§ **Problem to work on**
Only lines holding the string "const" are wanted; copy each one from the material.
╭─ Provided data
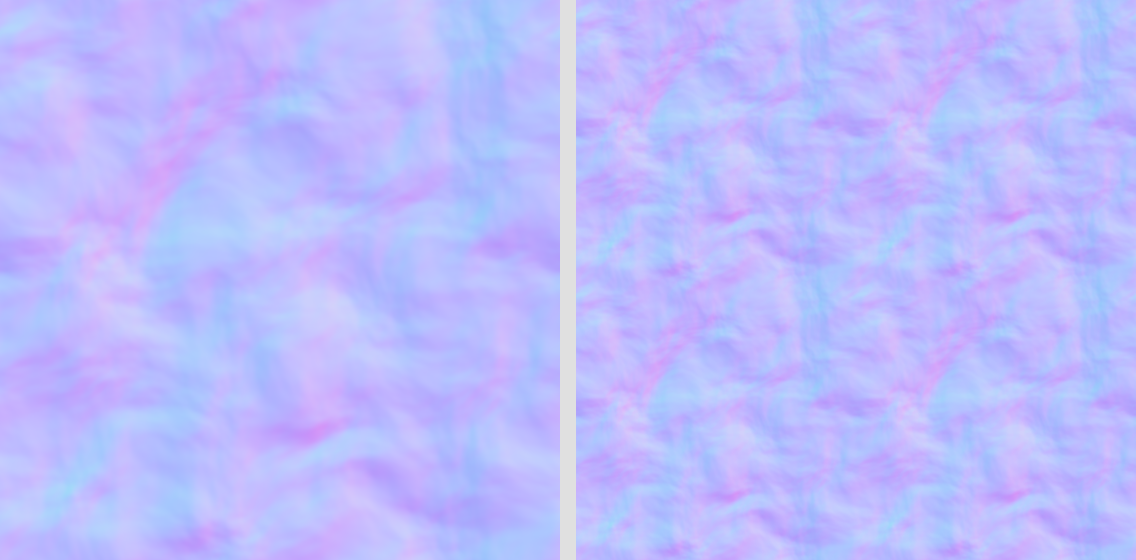
Left, the tile; right, the same tile 2 across and 2 down.
Write a three.js fragment shader that draws this texture map.

```glsl
// Tiling normal map of a softly rumpled, cloudy surface.
// A wrapping, warped gradient-noise height field is differentiated, and
// its surface normal is packed into colour with the sRGB curve.
varying vec2 vUv;

const float TAU = 6.2831853;
const int OCTAVES = 5;
const float BASE_REPEATS = 3.0;
const float FIRST_GAIN = 0.52;
const float GAIN_FALLOFF = 0.74;
const float WARP_AMOUNT = 0.055;
const float DIAGONAL_BIAS = 0.2;
const float SAMPLE_STEP = 0.002;
const vec2 SLOPE_STRENGTH = vec2(0.036, 0.041);

float hash(vec2 cell, float seed) {
  return fract(sin(dot(cell, vec2(127.1, 311.7)) + seed * 17.23) * 43758.5453);
}

// Lattice gradient, biased so that folds lean along the rising diagonal
vec2 latticeGradient(vec2 cell, float repeats, float seed) {
  float angle = TAU * hash(mod(cell, repeats), seed);
  vec2 g = vec2(cos(angle), sin(angle));
  return g - DIAGONAL_BIAS * g.yx;
}

// Gradient noise that wraps after a whole number of cells
float tileNoise(vec2 p, float repeats, float seed) {
  vec2 cell = floor(p);
  vec2 f = p - cell;
  vec2 blend = f * f * f * (f * (f * 6.0 - 15.0) + 10.0);
  vec2 right = vec2(1.0, 0.0);
  vec2 up = vec2(0.0, 1.0);
  float a = dot(latticeGradient(cell, repeats, seed), f);
  float b = dot(latticeGradient(cell + right, repeats, seed), f - right);
  float c = dot(latticeGradient(cell + up, repeats, seed), f - up);
  float d = dot(latticeGradient(cell + 1.0, repeats, seed), f - 1.0);
  return mix(mix(a, b, blend.x), mix(c, d, blend.x), blend.y);
}

// Periodic displacement that bends the folds
vec2 warp(vec2 uv, float repeats, float amount) {
  vec2 p = uv * repeats;
  return uv + amount * vec2(tileNoise(p, repeats, 21.0),
                            tileNoise(p + 0.37, repeats, 34.0));
}

// Octaves are shifted so that their lattices do not line up;
// the gain drops with each one, which keeps the finest folds faint
float height(vec2 uv) {
  vec2 p = warp(uv, 5.0, WARP_AMOUNT);
  float sum = 0.0;
  float amplitude = 1.0;
  float gain = FIRST_GAIN;
  float repeats = BASE_REPEATS;
  for (int i = 0; i < OCTAVES; i++) {
    float seed = float(i) + 1.0;
    vec2 shift = seed * vec2(0.37, 0.61);
    sum += amplitude * tileNoise(p * repeats + shift, repeats, seed);
    amplitude *= gain;
    gain *= GAIN_FALLOFF;
    repeats *= 2.0;
  }
  return sum;
}

// Central differences of the height field
vec2 heightSlope(vec2 uv, float e) {
  vec2 dx = vec2(e, 0.0);
  vec2 dy = vec2(0.0, e);
  return vec2(height(uv + dx) - height(uv - dx),
              height(uv + dy) - height(uv - dy)) / (2.0 * e);
}

vec3 linearToSrgb(vec3 c) {
  return 1.055 * pow(c, vec3(1.0 / 2.4)) - 0.055;
}

void main() {
  vec2 slope = heightSlope(vUv, SAMPLE_STEP) * SLOPE_STRENGTH;
  vec3 normal = normalize(vec3(-slope, 1.0));
  gl_FragColor = vec4(linearToSrgb(0.5 + 0.5 * normal), 1.0);
}
```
╰─
§ **Solution for this problem**
const float TAU = 6.2831853;
const int OCTAVES = 5;
const float BASE_REPEATS = 3.0;
const float FIRST_GAIN = 0.52;
const float GAIN_FALLOFF = 0.74;
const float WARP_AMOUNT = 0.055;
const float DIAGONAL_BIAS = 0.2;
const float SAMPLE_STEP = 0.002;
const vec2 SLOPE_STRENGTH = vec2(0.036, 0.041);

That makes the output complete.